It's hard to ignore the cultural impact JFK had on society at the time (it was brilliantly parodied on an episode of "Seinfeld") creating a buzz for conspiracy theories (a lot of crazies came out of the woodwork because of this movie); I would argue that "The X-Files" – even though it appealed to a totally different audience – wouldn't have resonated as much as it did if JFK hadn't made the idea of conspiracy theories somewhat mainstream. As mentioned earlier the film's style and narrative structure owes a great deal to the great 1969 Algerian film, Z. Stone has also been quoted as saying that he was interested in the plot structure of Rashomon and how it showed the same story through different lenses; however, Z is really the film you can see that had the most influence on Stone's film (it's why Stone titled the film JFK, making it one word, instead of adding the periods in between each letter so that it would look like initials) as both films deal with the assassination of a president, the conspiracy theories about the assassination, and the way different people relay their stories about the assassination. Perhaps one of the greatest things about JFK is that it reminded me of how brilliant Z is; both films play off of each other really well, even if Z's message was more immediate for its time (1969) and Stone's message was more the sound of a crazy man screaming on the corner of the street begging you to listen to him…a kind of wake-up call to the masses who have become too complacent (something that can definitely be associated with society in the 90's).

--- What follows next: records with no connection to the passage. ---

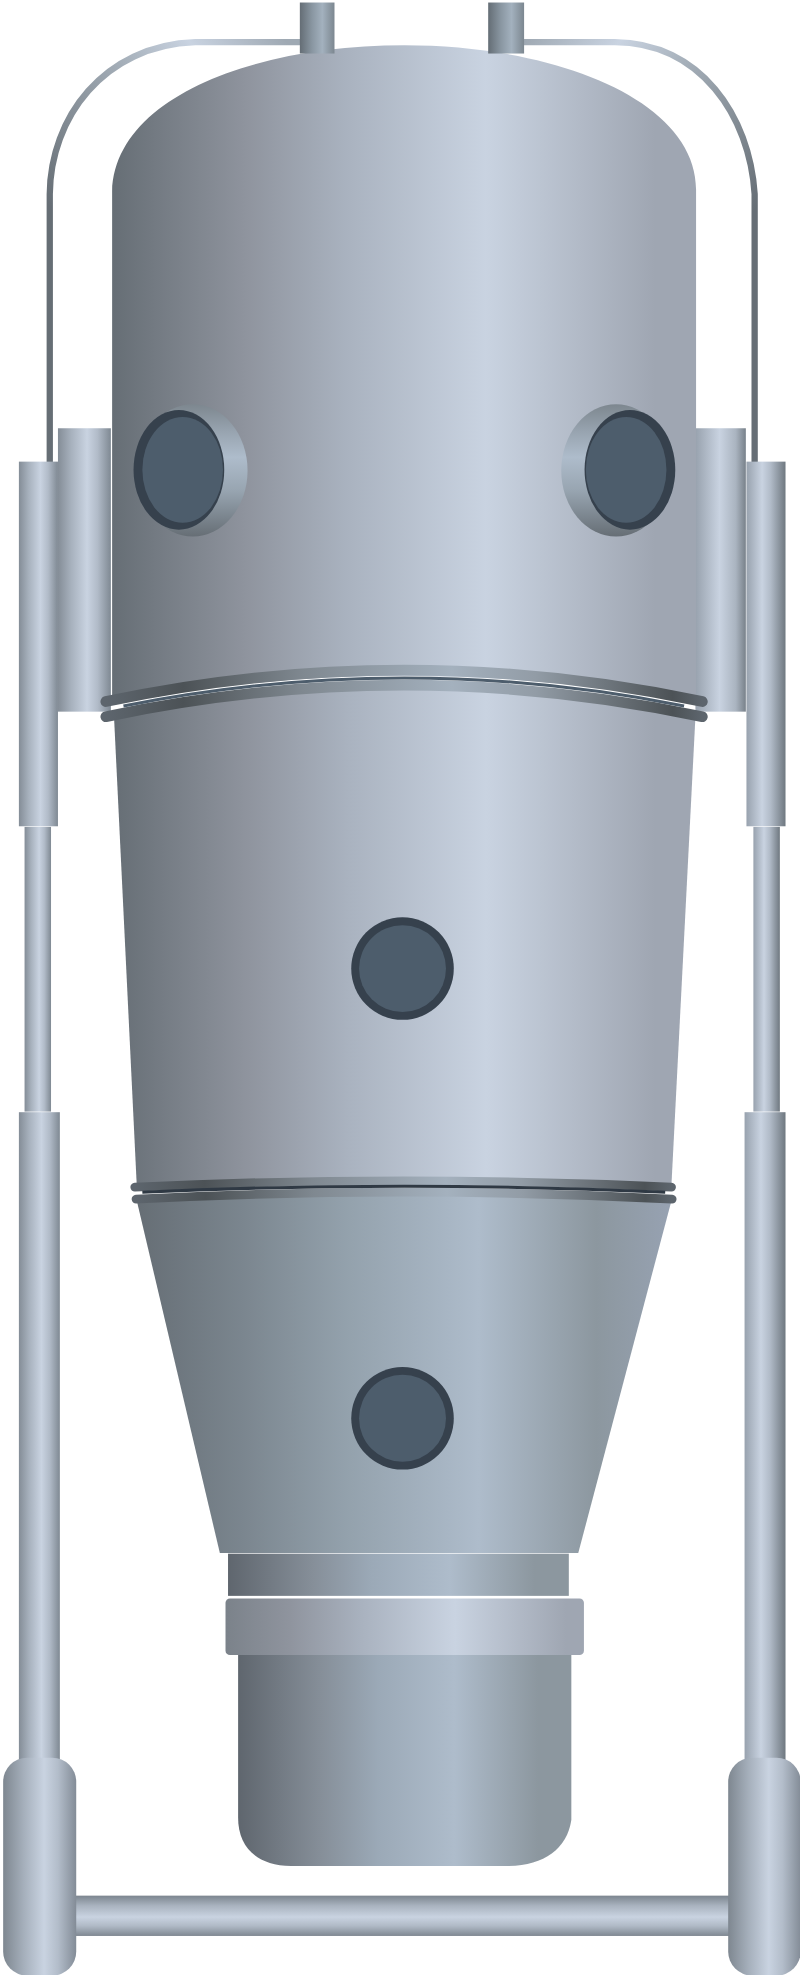
<!DOCTYPE html>
<html lang="en">
<head>
<meta charset="utf-8">
<title>Fluid bed dryer vessel</title>
<style>
:root{
  --paper:#ffffff;
  --steel-dark:#666e75;
  --steel-shade:#8f949e;
  --steel-mid:#a9b2bf;
  --steel-light:#c9d3e1;
  --steel-edge:#9fa6b2;
  --blue-mid:#93a1ac;
  --blue-light:#aebccb;
  --blue-edge:#8c979f;
  --band-dark:#4c5256;
  --glass:#4d5d6c;
  --rim:#36414d;
}
html,body{margin:0;padding:0;background:var(--paper);overflow:hidden}
.vessel{display:block;width:800px;height:1975px}
.s-dark{stop-color:var(--steel-dark)}
.s-shade{stop-color:var(--steel-shade)}
.s-mid{stop-color:var(--steel-mid)}
.s-light{stop-color:var(--steel-light)}
.s-edge{stop-color:var(--steel-edge)}
.b-mid{stop-color:var(--blue-mid)}
.b-light{stop-color:var(--blue-light)}
.b-edge{stop-color:var(--blue-edge)}
.k-dark{stop-color:var(--band-dark)}
.pipe{fill:none;stroke-width:5}
.clamp{fill:none;stroke-linecap:round}
.seam{fill:none;stroke-width:2.4}
.rim{fill:var(--rim)}
.glass{fill:var(--glass)}
</style>
</head>
<body>
<svg class="vessel" viewBox="0 0 635 1568" preserveAspectRatio="none" role="img" aria-label="Steel fluid bed dryer vessel in a support frame">
  <defs>
    <linearGradient id="body-steel">
      <stop class="s-dark" offset="0"/><stop class="s-shade" offset=".23"/><stop class="s-mid" offset=".4"/><stop class="s-light" offset=".64"/><stop class="s-edge" offset=".93"/><stop class="s-edge" offset="1"/>
    </linearGradient>
    <linearGradient id="cone-steel">
      <stop class="s-dark" offset="0"/><stop stop-color="#7b868f" offset=".2"/><stop class="b-mid" offset=".39"/><stop class="b-light" offset=".64"/><stop class="b-edge" offset=".86"/><stop stop-color="#97a2b2" offset="1"/>
    </linearGradient>
    <linearGradient id="bowl-steel">
      <stop stop-color="#5f666e" offset="0"/><stop stop-color="#868f99" offset=".25"/><stop stop-color="#9ba9b7" offset=".42"/><stop class="b-light" offset=".65"/><stop class="b-edge" offset=".9"/><stop class="b-edge" offset="1"/>
    </linearGradient>
    <linearGradient id="collar-steel">
      <stop stop-color="#7b828a" offset="0"/><stop class="s-shade" offset=".18"/><stop class="s-mid" offset=".38"/><stop class="s-light" offset=".64"/><stop class="s-edge" offset=".95"/><stop class="s-edge" offset="1"/>
    </linearGradient>
    <linearGradient id="band-steel">
      <stop stop-color="#5d656d" offset="0"/><stop class="k-dark" offset=".13"/><stop stop-color="#7f8890" offset=".33"/><stop stop-color="#a4b1be" offset=".58"/><stop stop-color="#929ca6" offset=".72"/><stop class="k-dark" offset=".95"/><stop stop-color="#5d656d" offset="1"/>
    </linearGradient>
    <linearGradient id="tube-left">
      <stop stop-color="#848d97" offset="0"/><stop stop-color="#a7b1bd" offset=".25"/><stop class="s-light" offset=".55"/><stop stop-color="#b1bbc8" offset=".75"/><stop stop-color="#7f8993" offset="1"/>
    </linearGradient>
    <linearGradient id="tube-right">
      <stop stop-color="#98a2ae" offset="0"/><stop class="s-light" offset=".4"/><stop stop-color="#b1bbc8" offset=".62"/><stop stop-color="#6f7880" offset="1"/>
    </linearGradient>
    <linearGradient id="bracket-right">
      <stop stop-color="#98a2ae" offset="0"/><stop class="s-light" offset=".48"/><stop stop-color="#aab4c0" offset=".8"/><stop stop-color="#78818a" offset="1"/>
    </linearGradient>
    <linearGradient id="foot-steel">
      <stop stop-color="#7e8790" offset="0"/><stop stop-color="#a5afbb" offset=".28"/><stop class="s-light" offset=".56"/><stop stop-color="#b3bdca" offset=".75"/><stop stop-color="#838c97" offset="1"/>
    </linearGradient>
    <linearGradient id="bar-steel" x2="0" y2="1">
      <stop stop-color="#7c858f" offset="0"/><stop stop-color="#a9b3bf" offset=".25"/><stop class="s-light" offset=".53"/><stop stop-color="#b0bac6" offset=".75"/><stop stop-color="#7f8892" offset="1"/>
    </linearGradient>
    <linearGradient id="stub-steel">
      <stop stop-color="#646d75" offset="0"/><stop stop-color="#8996a1" offset=".35"/><stop stop-color="#a3b1be" offset=".65"/><stop stop-color="#7c8790" offset="1"/>
    </linearGradient>
    <linearGradient id="pipe-left" gradientUnits="userSpaceOnUse" x1="225" y1="30" x2="40" y2="165">
      <stop stop-color="#9fa9b3" offset="0"/><stop class="s-light" offset=".27"/><stop stop-color="#a5afb9" offset=".5"/><stop class="s-dark" offset="1"/>
    </linearGradient>
    <linearGradient id="pipe-right" gradientUnits="userSpaceOnUse" x1="418" y1="30" x2="600" y2="165">
      <stop stop-color="#9fa9b3" offset="0"/><stop class="s-light" offset=".27"/><stop stop-color="#a5afb9" offset=".5"/><stop class="s-dark" offset="1"/>
    </linearGradient>
    <linearGradient id="port-sleeve" x2="0" y2="1">
      <stop stop-color="#7d878f" offset="0"/><stop stop-color="#97a3af" offset=".2"/><stop class="b-light" offset=".4"/><stop stop-color="#98a5b1" offset=".65"/><stop class="s-dark" offset="1"/>
    </linearGradient>
    <g id="side-port">
      <ellipse cx="153" cy="373.500" rx="43.500" ry="52.500" fill="url(#port-sleeve)"/>
      <ellipse class="rim" cx="142" cy="373" rx="36" ry="47.500"/>
      <ellipse class="glass" cx="145" cy="373" rx="32" ry="42"/>
    </g>
    <g id="round-window">
      <circle class="rim" r="40.700"/>
      <circle class="glass" r="34.500"/>
    </g>
  </defs>

  <rect width="635" height="1568" fill="var(--paper)"/>

  <g id="air-pipes">
    <path class="pipe" stroke="url(#pipe-left)" d="M240 33.500H155C82 36 40 94 39.500 154V368"/>
    <path class="pipe" stroke="url(#pipe-right)" d="M414 33.500H488C556 34 595 92 599 154V368"/>
  </g>

  <g id="support-frame">
    <rect x="58" y="1505" width="522" height="32" fill="url(#bar-steel)"/>
    <g id="left-leg">
      <rect x="46" y="340" width="42" height="225" fill="url(#tube-left)"/>
      <rect x="15" y="366.500" width="31" height="289.500" fill="url(#tube-left)"/>
      <rect x="19.500" y="656.500" width="21" height="226" fill="url(#tube-left)"/>
      <rect x="15" y="883" width="32.500" height="515" fill="url(#tube-left)"/>
      <rect x="2.500" y="1395.500" width="58" height="173" rx="19" fill="url(#foot-steel)"/>
    </g>
    <g id="right-leg">
      <rect x="552" y="340" width="40" height="225" fill="url(#bracket-right)"/>
      <rect x="592.500" y="366.500" width="31" height="289.500" fill="url(#tube-right)"/>
      <rect x="598" y="656.500" width="21" height="226" fill="url(#tube-right)"/>
      <rect x="591" y="883" width="32.500" height="515" fill="url(#tube-right)"/>
      <rect x="578" y="1395.500" width="57.500" height="173" rx="19" fill="url(#foot-steel)"/>
    </g>
  </g>

  <g id="filter-chamber">
    <path fill="url(#body-steel)" d="M89 152C91 78 200 36 321 36C442 36 554 80 552.500 152V558Q321 515 89 558Z"/>
    <rect x="238" y="2" width="27.500" height="40.500" fill="url(#stub-steel)"/>
    <rect x="387.500" y="2" width="28.500" height="40.500" fill="url(#stub-steel)"/>
    <use href="#side-port"/>
    <use href="#side-port" transform="matrix(-1 0 0 1 642 0)"/>
  </g>

  <g id="drying-chamber">
    <path fill="url(#body-steel)" d="M90.500 569Q321 520 552 569L533 940H108.500Z"/>
    <use href="#round-window" x="319.500" y="769"/>
  </g>

  <g id="product-cone">
    <path fill="url(#cone-steel)" d="M109 955Q321 937 532.500 955L459 1233H174.500Z"/>
    <use href="#round-window" x="319.500" y="1126"/>
  </g>

  <g id="upper-clamp">
    <path class="clamp" stroke="url(#band-steel)" stroke-width="8.500" d="M84 557Q321 507 557.500 557"/>
    <path class="clamp" stroke="url(#band-steel)" stroke-width="8.500" d="M84 569Q321 519 557.500 569"/>
    <path class="seam" stroke="var(--glass)" d="M98 560.500Q321 516 543 560.500"/>
  </g>
  <g id="lower-clamp">
    <path class="clamp" stroke="url(#band-steel)" stroke-width="7" d="M107 942.500Q321 932.500 533 942.500"/>
    <path class="clamp" stroke="url(#band-steel)" stroke-width="7" d="M108 952Q321 941 533.500 952"/>
    <path class="seam" stroke="#2f3944" d="M113 946.500Q321 937 528 946.500"/>
  </g>

  <g id="bowl">
    <rect x="181" y="1233.500" width="270.500" height="33.500" fill="url(#bowl-steel)"/>
    <path fill="url(#bowl-steel)" d="M189 1310H453.500V1445C450 1468 432 1481 404 1481.500H231C203 1481 189 1466 189 1443Z"/>
    <rect x="179" y="1269" width="284.500" height="45" rx="3.500" fill="url(#collar-steel)"/>
  </g>
</svg>
</body>
</html>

Oliver Stone would get locked in to the manic style of JFK with four of his next five films (Heaven and Earth being a nice breather between JFK and Natural Born Killers), but I don't think he would ever top what he did here with JFK. JFK was not just an aesthetic revelation for Stone, but it was also the vehicle for what is perhaps Costner's greatest performance (his near 40 minute long monologue at the end of the film is pretty amazing, and he would suffer a pretty big fall in the face of the public after this role), and it was the last time an Oliver Stone film from the ever-prolific era of his would be nominated for Best Picture of the year and losing favor with Hollywood (he's two films away from being seen as a complete nutjob); however, like a lot of his earlier work, JFK shows a filmmaker in complete control of his amazing ensemble cast, controversial narrative, and kinetic aesthetic. I think it's a masterpiece.